I spose I should have said more. I read some of y'all's other posts, and realized I need to get off my pity pot. My name is John. I'm 50 Y/O, and it's no one's fault but my own that I'm in the situation I'm in. I have alot to be grateful for, as I am Blessed in so many ways. Thanks in advance for all the info I know i will get here.
Well, it IS sort of a waste of time sitting on that pot (), but I think it happens to the best of us sometimes in the beginning, before we get a plan of action & begin to see rewards. You'll be fine - ask us anything you want to know. And believe me, some of the plans around here come with really quick rewards!
Hope you can visit often - thank you for joining us, John!
No problem. We all think Diabetes sucks. I don't know anything about insulin, but I want to say hi. You came to the right place for all the info. you need to get the situation under control. If you have any questions, ask away.
Hi, John. There are plenty of people on here using insulin and I've heard it is best if you don't respond to Metformin XR. Keep reading and some of the people using it will come along and help you make that decision.

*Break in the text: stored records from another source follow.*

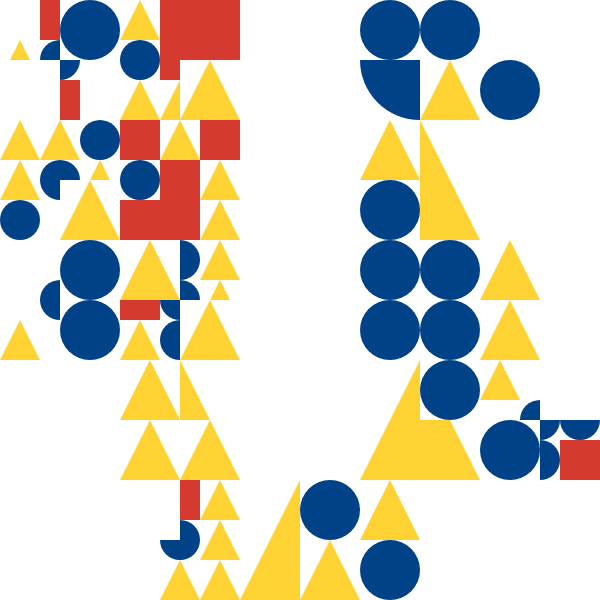
<!DOCTYPE html>
<html lang="en">
<head>
<meta charset="utf-8">
<title>Geometric composition</title>
<style>
:root { --paper: #ffffff; --red: #d43a2f; --blue: #004287; --yellow: #ffd233; }
html, body { margin: 0; background: var(--paper); overflow: hidden; }
.composition { display: block; width: 600px; height: 600px; background: var(--paper); }
.blocks { fill: var(--red); }
.discs { fill: var(--blue); }
.peaks { fill: var(--yellow); }
</style>
</head>
<body>
<svg class="composition" viewBox="0 0 600 600" role="img" aria-label="Abstract composition of red blocks, blue discs and yellow triangles">
  <defs>
    <circle id="disc-large" r="30"/>
    <circle id="disc-small" r="20"/>
    <path id="quarter-top-left" d="M0 0H-20A20 20 0 0 1 0 -20Z"/>
    <path id="quarter-bottom-right" d="M0 0H20A20 20 0 0 1 0 20Z"/>
    <path id="half-left" d="M0 -20A20 20 0 0 0 0 20Z"/>
    <path id="half-right" d="M0 -20A20 20 0 0 1 0 20Z"/>
    <polygon id="peak-large" points="30,0 60,60 0,60"/>
    <polygon id="peak-medium" points="20,0 40,40 0,40"/>
    <polygon id="peak-small" points="10,0 20,20 0,20"/>
  </defs>

  <g class="blocks">
    <rect x="40" y="0" width="20" height="40"/>
    <path d="M160 0H240V60H180V80H160Z"/>
    <rect x="60" y="80" width="20" height="40"/>
    <rect x="120" y="120" width="40" height="40"/>
    <rect x="200" y="120" width="40" height="40"/>
    <path d="M160 160H200V240H120V200H160Z"/>
    <rect x="120" y="300" width="40" height="20"/>
    <rect x="180" y="480" width="20" height="40"/>
    <rect x="560" y="440" width="40" height="40"/>
  </g>

  <g class="peaks">
    <use href="#peak-large" x="180" y="60"/>
    <use href="#peak-large" x="420" y="60"/>
    <use href="#peak-large" x="360" y="120"/>
    <use href="#peak-large" x="60" y="180"/>
    <use href="#peak-large" x="120" y="240"/>
    <use href="#peak-large" x="480" y="240"/>
    <use href="#peak-large" x="180" y="300"/>
    <use href="#peak-large" x="480" y="300"/>
    <use href="#peak-large" x="120" y="360"/>
    <use href="#peak-large" x="120" y="420"/>
    <use href="#peak-large" x="180" y="420"/>
    <use href="#peak-large" x="360" y="480"/>
    <use href="#peak-large" x="300" y="540"/>

    <use href="#peak-medium" x="120" y="0"/>
    <use href="#peak-medium" x="120" y="80"/>
    <use href="#peak-medium" x="0" y="120"/>
    <use href="#peak-medium" x="40" y="120"/>
    <use href="#peak-medium" x="160" y="120"/>
    <use href="#peak-medium" x="0" y="160"/>
    <use href="#peak-medium" x="200" y="160"/>
    <use href="#peak-medium" x="200" y="200"/>
    <use href="#peak-medium" x="200" y="240"/>
    <use href="#peak-medium" x="0" y="320"/>
    <use href="#peak-medium" x="120" y="320"/>
    <use href="#peak-medium" x="480" y="360"/>
    <use href="#peak-medium" x="200" y="480"/>
    <use href="#peak-medium" x="200" y="520"/>
    <use href="#peak-medium" x="160" y="560"/>
    <use href="#peak-medium" x="200" y="560"/>

    <use href="#peak-small" x="10" y="40"/>
    <use href="#peak-small" x="90" y="160"/>
    <use href="#peak-small" x="210" y="280"/>

    <polygon points="180,80 180,120 160,120"/>
    <polygon points="420,120 480,240 420,240"/>
    <polygon points="180,360 210,420 180,420"/>
    <polygon points="420,360 420,420 450,420 480,480 360,480"/>
    <polygon points="300,480 300,600 240,600"/>
  </g>

  <g class="discs">
    <use href="#disc-large" x="90" y="30"/>
    <use href="#disc-large" x="390" y="30"/>
    <use href="#disc-large" x="450" y="30"/>
    <use href="#disc-large" x="510" y="90"/>
    <use href="#disc-large" x="390" y="210"/>
    <use href="#disc-large" x="90" y="270"/>
    <use href="#disc-large" x="390" y="270"/>
    <use href="#disc-large" x="450" y="270"/>
    <use href="#disc-large" x="90" y="330"/>
    <use href="#disc-large" x="390" y="330"/>
    <use href="#disc-large" x="450" y="330"/>
    <use href="#disc-large" x="450" y="390"/>
    <use href="#disc-large" x="510" y="450"/>
    <use href="#disc-large" x="330" y="510"/>
    <use href="#disc-large" x="390" y="570"/>

    <use href="#disc-small" x="140" y="60"/>
    <use href="#disc-small" x="100" y="140"/>
    <use href="#disc-small" x="140" y="180"/>
    <use href="#disc-small" x="20" y="220"/>

    <use href="#quarter-top-left" x="60" y="60"/>
    <use href="#quarter-bottom-right" x="60" y="60"/>
    <use href="#quarter-top-left" x="540" y="420"/>
    <use href="#quarter-bottom-right" x="540" y="420"/>
    <path d="M180 300V280A20 20 0 0 1 200 300Z"/>
    <path d="M180 300H160A20 20 0 0 0 180 320Z"/>
    <path d="M360 60H420V120A60 60 0 0 1 360 60Z"/>

    <use href="#half-left" x="60" y="300"/>
    <use href="#half-left" x="180" y="340"/>
    <use href="#half-right" x="180" y="260"/>
    <use href="#half-right" x="540" y="460"/>
    <path d="M560 420H600A20 20 0 0 1 560 420Z"/>

    <path d="M60 180H80A20 20 0 1 0 60 200Z"/>
    <path d="M180 540V520A20 20 0 1 1 160 540Z"/>
  </g>
</svg>
</body>
</html>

Luckily I am type 2 and so far under dietary control so I can't help except to tell you didn't cause this disease and going low carb will help a lot to help you lose any weight you want and maintain your control over your blood glucose. You might do well to read Blood Sugar 101 for more good, solid advice.
At the moment I'm in the lucky position of not needing medication - long may that continue:thumb: - but should the day come that my diet no longer gives me the control I demand, my first choice would be to use insulin rather than the oral drugs.
As Shanny has already mentioned, some of these drugs have side effects that make them "not very nice" (to put it politely). In addition the dose is such that balancing the blood glucose input against the drugs impact is rather hit and miss.
Insulin on the other hand is close to what your body would naturally produce and allows for fine control of dose to match the diet you want to eat.
I'm a firm supporter of Dr Richard Bernstein's "law of small numbers". In other words, keep the dose small, and you keep the scope for error small too! His book, "The Diabetes Solution" is well worth a read.
Another place worth exploring is Jenny Ruhl's site Blood Sugar 101. It's a bit less technical than Bernstein's book but is packed with useful information.
Bottom line - insulin, with or without other drugs is not something to worry yourself about as long as you manage it intelligently.
Hi John, many Type 2's do use either long acting or rapid acting insulin or both to help control your bgs. When your pancreas gets to the point that your beta cell production is almost nil, then there aren't a lot of other choices. Can you tell us what other oral meds or diet/exercise changes you have made so far. A few years ago my doctor wanted to put me on insulin, too. I resisted because of the high cost. So I doubled down on my low carb diet, exercise and raised my metformin. It worked and my bgs average in the 100 range, now. So if you aren't already restricting carbs and adding exercise I would try it. How much metformin do you currently use? I had to raise mine to the max- 2550 mg before I saw a significant drop in bgs.
Insulin has a learning curve. When you start out, there is no way to know how much you will need, so those that know what they are doing start people off with small dosages, and very gradually increase (titrate) the dose. It can take weeks to find the right dosage, but if you go at it slowly and carefully, you will get there without getting too much. If you get too much insulin your glucose will go too low, this is an unpleasant experience, to say the least.
If you have questions, please ask away. I've been on insulin about 6 years, and a type II about 18.
Thanks all that responded. My A1C started creeping up back in 1998 or so. I wasn't able to get it down (my fault, not dieting, not exercising seriously), so the VA started me on metformin and glipizide. I still didn't take it seriously enough, till last winter, when I got sober, and started exercising in earnest. I found out after I stopped drinking that my liver numbers were high, so they pulled me off metformin. I was able to get my A1C down to 7.0 with exercise, and some diet. But then it went back up again into the 9s, so I agreed to the insulin. I am taking 12 units of Novolin 70/30, and it has been going well. I am seeing this as my last chance, so I am back exercising again, and dieting to the point of counting carbs, measuring portions, etc. In other words, what I should have been doing ten years ago. My numbers these last few days have never been so good, so I'm psyched. I always said, if nothing else, I'm at least good for being a bad example of what NOT to do...